Neither the Lincoln nor another Hendel-backed Downtown restaurant lasted long, probable casualties of the Great Depression. In 1930, Hendel and his wife, Sadie, moved to Miami Beach, where he briefly ran a hotel, then went back into groceries.
The following year, a Pittsburgh Post-Gazette columnist dismissively noted that the vacant upper floors of the Hendel Building had once housed an “Italian restaurant” that “drew a patronage composed chiefly of the curious.” No mention was made of its service to Black diners. The building’s ground floor eventually was turned into a grill called Raywell’s, and when that establishment’s owners posted a want ad in 1950 looking to hire counter men, they specified only two qualifications: experienced and white.
Hendel’s sons took over his Pittsburgh produce businesses, while his younger brother and business partner, Harry, focused on managing the Roosevelt and the other local theaters he and Louis owned. Harry next bought the Pythian Temple — designed by Pittsburgh’s first Black architect, Louis Bellinger — on Centre Avenue in the Hill and turned it into the New Granada Theater. Its upstairs ballroom was relaunched as the New Savoy, booking top Big Band-era acts including Ella Fitzgerald and Cab Calloway.

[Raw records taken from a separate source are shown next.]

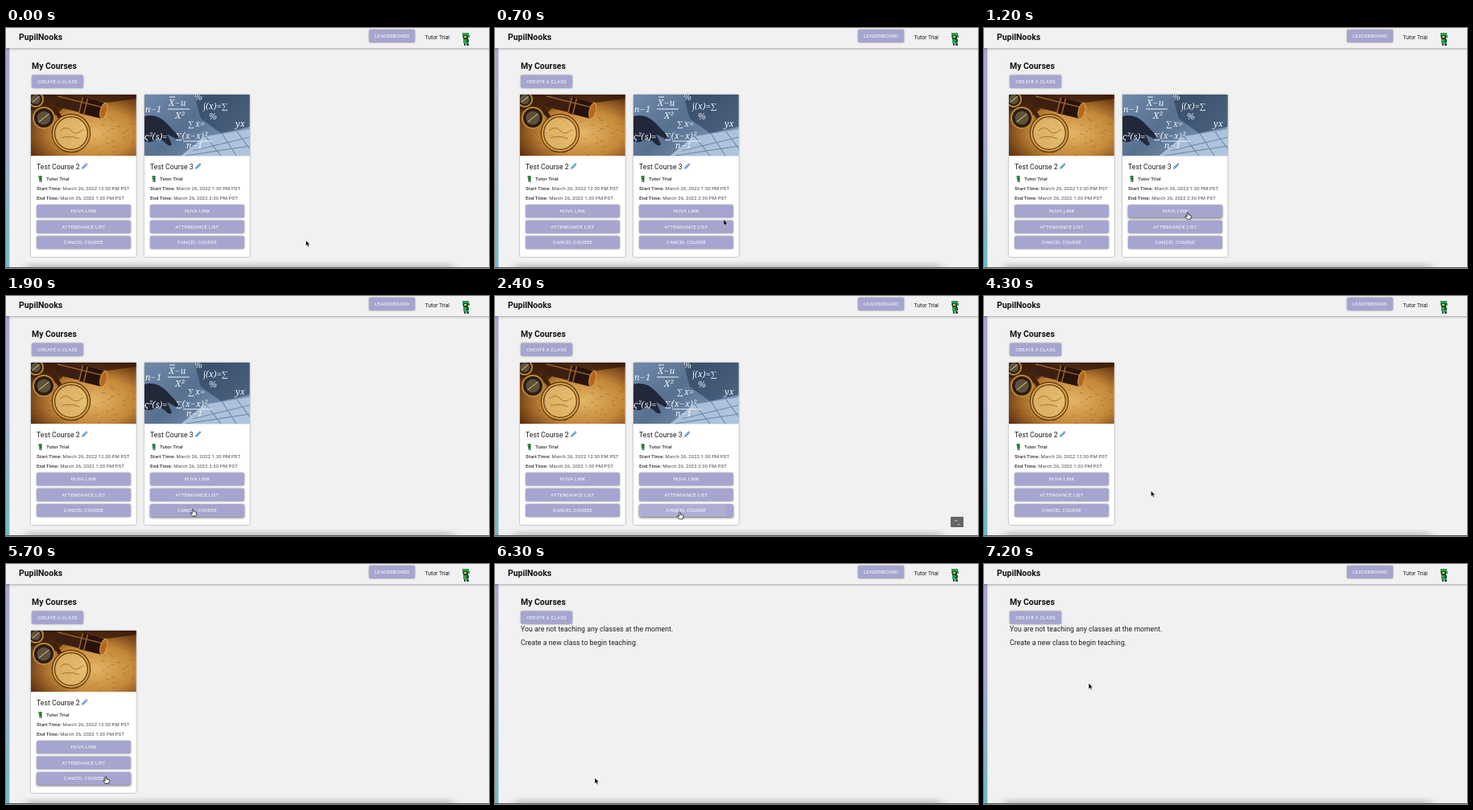
An HTML page for the animation above (7700 ms loop, 600 by 299 pixels).

```html
<!DOCTYPE html>
<html lang="en">
<head>
<meta charset="utf-8">
<title>My Courses</title>
<style>
html, body { margin: 0; width: 100%; height: 100%; overflow: hidden; background: #f1f1f1; }
svg { display: block; }
text { font: 400 6.05px Roboto, sans-serif; fill: #1c1c1c; white-space: pre; }
.head { font-size: 10.45px; font-weight: 700; fill: #111; }
.body { font-size: 8.65px; letter-spacing: .0075em; }
.user { font-size: 6.8px; }
.info { fill: #4a4a4a; letter-spacing: .0107em; }
.bold { font-weight: 700; }
.btn rect { fill: #a5a5cf; filter: drop-shadow(0 .9px .8px #0006); }
.btn.hover rect { filter: drop-shadow(0 1.2px 1.5px #0009); }
.btn text { fill: #fff; text-anchor: middle; letter-spacing: .0286em; }
.card { fill: #fff; filter: drop-shadow(0 .7px 1.1px #0006); }
.chalk text { fill: #eef3fa; font-family: "Noto Serif", serif; font-style: italic; font-size: 11px; }
</style>
</head>
<body>
<svg id="stage" width="600" height="299"></svg>
<script>
const LOOP = 7700, STEP = 100;
const stage = document.getElementById('stage');
const buttons = [];

const text = (x, y, s, cls = '') => `<text x="${x}" y="${y}" class="${cls}">${s}</text>`;

function button(x, y, w, label, card = -1) {
  buttons.push({ x, y, w, card });
  return `<g class="btn"><rect x="${x}" y="${y}" width="${w}" height="16" rx="1.8"/>` +
    text(x + w / 2, y + 10.1, label) + '</g>';
}

const avatar = (x, y, k) => `<g transform="translate(${x} ${y}) scale(${k})">
  <path fill="#2f9e4f" d="M1 0H9V3H10V6H1Z"/><path fill="#174a2c" d="M2 3H8V8H2Z"/>
  <path fill="#d9c06a" d="M3 4H6V6H3Z"/><path fill="#35a055" d="M2 8H8V13H2Z"/>
  <path fill="#1c5a35" d="M6 8H9V12H6ZM3 13H5V16H3ZM6 13H9V16H6Z"/></g>`;

const pencil = (x, y) => `<g transform="translate(${x} ${y}) rotate(-45)">
  <path fill="#4b9fd3" d="M2-1.3H8.5V1.3H2Z"/><path fill="#8ccaf0" d="M2-1.3H8.5V-.4H2Z"/>
  <path fill="#e3bd8d" d="M0 0L2-1.3V1.3Z"/><path fill="#c98a94" d="M8.5-1.3H10.3V1.3H8.5Z"/></g>`;

let seed = 5;
const rnd = () => (seed = seed * 16807 % 2147483647) / 2147483647;

function specks(n) {
  let d = '';
  for (let i = 0; i < n; i++)
    d += `M${(rnd() * 131).toFixed(1)} ${(rnd() * 76).toFixed(1)}l${(1 + rnd() * 4).toFixed(1)} ${(rnd() * 3 - 1.5).toFixed(1)}`;
  return `<path d="${d}" stroke="#6b3a10" stroke-opacity=".45" stroke-width=".8"/>`;
}

const compass = (x, y, r) => `<g transform="translate(${x} ${y})">
  <circle r="${r}" fill="#2b1c10" stroke="#b98636" stroke-width="2"/>
  <circle r="${r * .66}" fill="#5d513a"/>
  <path d="M${-r * .5} ${r * .4}L${r * .5} ${-r * .4}" stroke="#e6cf98"/></g>`;

const mapPhoto = () => `
  <rect width="131" height="76.5" fill="url(#map)"/>${specks(130)}
  <path d="M0 0H131V5L95 10 55 4 30 26 0 18Z" fill="#35190a" opacity=".75"/>
  <g transform="translate(34 -2) rotate(14)">
    <rect width="34" height="17" fill="#3c1f10"/><rect x="31" y="-2" width="29" height="20" fill="#27130a"/>
    <path d="M0 4H60M31-2V18M37-2V18" stroke="#a0662a" stroke-width="1.5"/>
    <ellipse cx="60" cy="8" rx="4" ry="10" fill="#b3671f" stroke="#e2a148"/></g>
  ${compass(6, 6, 9)}${compass(16, 29, 13)}
  <path d="M28 16L38 31" stroke="#402009" stroke-width="5"/>
  <circle cx="50" cy="48" r="22" fill="#f0cf85" fill-opacity=".55" stroke="#5c3510" stroke-width="4.5"/>
  <circle cx="50" cy="48" r="22" fill="none" stroke="#d5a147" stroke-width="2.2"/>
  <path d="M36 45q8-7 14 0t15-2M38 54q9-4 22 1" fill="none" stroke="#a7742f"/>`;

const mathPhoto = () => `
  <rect width="131" height="76.5" fill="url(#sky)"/>
  <path d="M62 0H131V40L95 48 70 30Z" fill="#243850" opacity=".55"/>
  <path d="M45 76.5L75 52 131 43V76.5Z" fill="#c0d2e8" opacity=".75"/>
  <path d="M60 70L131 53M52 76L131 64M76 52L95 76M96 48L114 76M115 46L131 68" stroke="#6f8bae" stroke-width="1.2"/>
  <path d="M0 27Q15 23 27 35L43 52Q45 57 39 55L28 49 34 62Q31 66 25 59L17 54Q8 62 0 58Z" fill="#20283a"/>
  <g class="chalk">${text(1, 22, 'n−1')}${text(30, 14, 'X−u')}${text(38, 30, 'X²')}
    <path d="M29 18H56M31 3H38" stroke="#eef3fa"/>
    ${text(73, 18, '∫(x)=∑')}${text(54, 40, '∑')}${text(63, 40, 'x=')}${text(113, 40, 'yx')}
    ${text(80, 31, '%')}${text(62, 7, '%')}
    ${text(0, 56, 'ς²(s)=')}${text(39, 55, '∑(x−x)²')}${text(52, 67, 'n−1')}
    <path d="M48 58H84" stroke="#eef3fa"/></g>`;

function course(i, photo, name, start, end) {
  const x = 31 + i * 141, tx = x + 7;
  const info = (y, label, value) =>
    `<text x="${tx}" y="${y}" class="info"><tspan class="bold">${label}</tspan> March 26, 2022 ${value} PM PST</text>`;
  return `<g class="course">
    <rect class="card" x="${x}" y="83" width="130.7" height="202" rx="2"/>
    <svg x="${x}" y="83" width="130.7" height="76.5">${photo()}</svg>
    ${text(tx, 176.4, name, 'body')}${pencil(x + 62.5, 176.3)}
    ${avatar(x + 9, 184, .5)}${text(x + 19, 190.1, 'Tutor Trial', 'info bold')}
    ${info(202.1, 'Start Time:', start)}${info(214.2, 'End Time:', end)}
    ${button(tx, 220.2, 117, 'HUVA LINK', i)}
    ${button(tx, 239.7, 117, 'ATTENDANCE LIST', i)}
    ${button(tx, 259.2, 117, 'CANCEL COURSE', i)}</g>`;
}

const gradient = (id, dir, ...stops) => `<linearGradient id="${id}" ${dir}>` +
  stops.map(([o, c, a = 1]) => `<stop offset="${o}" stop-color="${c}" stop-opacity="${a}"/>`).join('') +
  '</linearGradient>';
const down = 'x1="0" y1="0" x2="0" y2="1"';

stage.innerHTML = `<defs>
  ${gradient('side', down, [0, '#a7a7d2'], [.4, '#a3a9d2'], [1, '#70b9c8'])}
  ${gradient('fade', down, [0, '#000', .32], [.25, '#000', .12], [1, '#000', 0])}
  ${gradient('dock', down, [0, '#000', 0], [1, '#000', .2])}
  ${gradient('sky', 'x1="0" y1="0" x2="1" y2=".6"', [0, '#7189ab'], [.5, '#57708f'], [1, '#7f9abb'])}
  <radialGradient id="map" cx=".6" cy=".62" r=".7"><stop stop-color="#e3b566"/>
    <stop offset=".55" stop-color="#c48739"/><stop offset="1" stop-color="#5b2c0c"/></radialGradient>
  <filter id="soft" x="-10%" y="-100%" width="120%" height="300%"><feGaussianBlur stdDeviation="6 1"/></filter></defs>
  <rect width="600" height="299" fill="#f1f1f1"/>
  <rect y="25" width="4.3" height="273" fill="url(#side)"/>
  <rect y="25" width="600" height="4" fill="url(#fade)"/>
  <rect x="25" y="290" width="530" height="9" fill="url(#dock)" filter="url(#soft)"/>
  <rect y="298" width="600" height="1" fill="#555"/>
  ${text(16, 14.9, 'PupilNooks', 'head')}
  ${button(451, 2, 57, 'LEADERBOARD')}
  ${text(520.5, 14, 'Tutor Trial', 'user')}${avatar(566, 6, 1)}
  ${text(32, 51.4, 'My Courses', 'head')}
  ${button(32, 58.8, 64, 'CREATE A CLASS')}
  ${course(0, mapPhoto, 'Test Course 2', '12:30', '1:30')}
  ${course(1, mathPhoto, 'Test Course 3', '1:30', '2:30')}
  <g id="empty">${text(32, 84.4, 'You are not teaching any classes at the moment.', 'body')}
    ${text(32, 101.4, 'Create a new class to begin teaching.', 'body')}</g>
  <svg id="ripple" y="259.2" width="117" height="16"><circle fill="#fff" fill-opacity=".1"/></svg>
  <g id="badge"><rect x="566" y="275" width="16" height="13" rx="1" fill="#666"/>
    <path d="M571 281l1.7-2 1.7 2M575 284.500h2.500" fill="none" stroke="#ddd" stroke-width=".8"/></g>
  <path id="arrow" d="M0 0V7.200L1.700 5.700 2.800 8.200 4.100 7.700 3 5.300H5.200Z" fill="#000" stroke="#fff" stroke-width=".5"/>
  <path id="hand" d="M-.9 .6Q0-.5.8.6V3.200L3.900 3.900Q4.700 4.200 4.400 5.500L3.600 8.800H-.8L-3.100 5.700Q-3.200 4.500-2 4.900L-.9 5.700Z"
    fill="#fff" stroke="#111" stroke-width=".8"/>`;

const $ = id => document.getElementById(id);
const cards = stage.querySelectorAll('.course'), btns = stage.querySelectorAll('.btn');
const show = (el, on) => el.style.display = on ? '' : 'none';

// pointer stops: time, x, y
const path = [
  [100, 372.5, 264.5], [1000, 253, 229.5], [1300, 253, 229.5], [1600, 247, 246],
  [2000, 229.5, 269], [3300, 230, 269.5], [4000, 231.5, 245.5], [4100, 231.5, 245.5],
  [4800, 110, 231], [5100, 112, 247], [5500, 124, 264.5], [6400, 124, 266.5], [7200, 130, 148.5]
];
const gone = [6200, 2700];     // when each course disappears
const clicks = [5800, 2300];

function pointer(t) {
  if (t <= path[0][0]) return path[0].slice(1);
  const i = path.findIndex(p => p[0] >= t);
  if (i < 0) return path[path.length - 1].slice(1);
  const [t0, x0, y0] = path[i - 1], [t1, x1, y1] = path[i];
  const u = (t - t0) / (t1 - t0), e = u * u * (3 - 2 * u);
  return [x0 + (x1 - x0) * e, y0 + (y1 - y0) * e];
}

function draw(t) {
  const [x, y] = pointer(t);
  cards.forEach((c, i) => show(c, t < gone[i]));
  show($('empty'), t >= gone[0]);
  show($('badge'), t >= 2300 && t < gone[1]);

  let over = false;
  buttons.forEach((b, i) => {
    const hit = !(t >= gone[b.card]) && x >= b.x && x <= b.x + b.w && y >= b.y && y <= b.y + 16;
    btns[i].classList.toggle('hover', hit);
    over = over || hit;
  });
  for (const [id, on] of [['hand', over], ['arrow', !over]]) {
    show($(id), on);
    $(id).setAttribute('transform', `translate(${x} ${y})`);
  }

  const i = clicks.findIndex((c, k) => t >= c && t < gone[k]);
  show($('ripple'), i >= 0);
  if (i >= 0) {
    const left = 38 + i * 141, dot = $('ripple').firstChild;
    $('ripple').setAttribute('x', left);
    dot.setAttribute('cx', x - left);
    dot.setAttribute('cy', y - 259.2);
    dot.setAttribute('r', Math.min(117, (t - clicks[i]) * .58));
  }
}

const begin = performance.now();
function tick() {
  const t = (performance.now() - begin) % LOOP;
  draw(Math.floor(t / STEP) * STEP);
  requestAnimationFrame(tick);
}
tick();
</script>
</body>
</html>
```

Harry made enemies just as Louis had. Government censors shut down the Roosevelt’s premiere of a film, “The Exile,” which controversially showed an interracial kissing scene, according to a June 6, 1931 Courier story. Some rivals tried to ruin his reputation by distributing fraudulent handbills falsely claiming the Roosevelt had decided to reverse its policy and restrict Black guests to the balcony.
But Harry, born and raised in a Buffalo ghetto, was not to be deterred. In 1939, he refurbished and opened offices on the upper three floors of the New Granada Theater to a neighborhood program for underprivileged youths. By 1942, the Hill City program was serving 2,600 young people, and Hendel was its public champion for the two decades it existed, encouraging friends and acquaintances to see it for themselves and bring their checkbooks.
The Courier lionized Harry Hendel as it had his older brother. “Harry Hendel likes Negroes, not because they are Negroes, but because he can realize their worth and their intelligence,” one 1934 profile concluded.
The Hendel brothers are buried in Beth Shalom Cemetery in Shaler. Many of their old theaters, including the Roosevelt, are gone, as is their former synagogue on Roberts Street. But the New Granada is today the centerpiece of a major development project in the Hill District. And now the Skinny Building’s future is secure.
Eric Lidji, director of the Rauh Jewish Program and Archives at the Heinz History Center, says the lives of Louis and Harry Hendel are worthy of further research and study. Their experiences hold insights about how immigrant entrepreneurs forged a place for themselves in a new society and how they and other minorities saw each other, he says. Lidji hopes the Skinny Building’s story will be further explored and shared.
“People who fall in love with Pittsburgh fall in love with it because around every corner there seems to be an oddity that is almost incomprehensible, like the Skinny Building,” Lidji says. “The fact that it’s there Downtown and you can walk past it a million times before you know its significance, that’s the spirit of Pittsburgh to me.”
Mark Houser is the author of “MultiStories: 55 Antique Skyscrapers & the Business Tycoons Who Built Them.”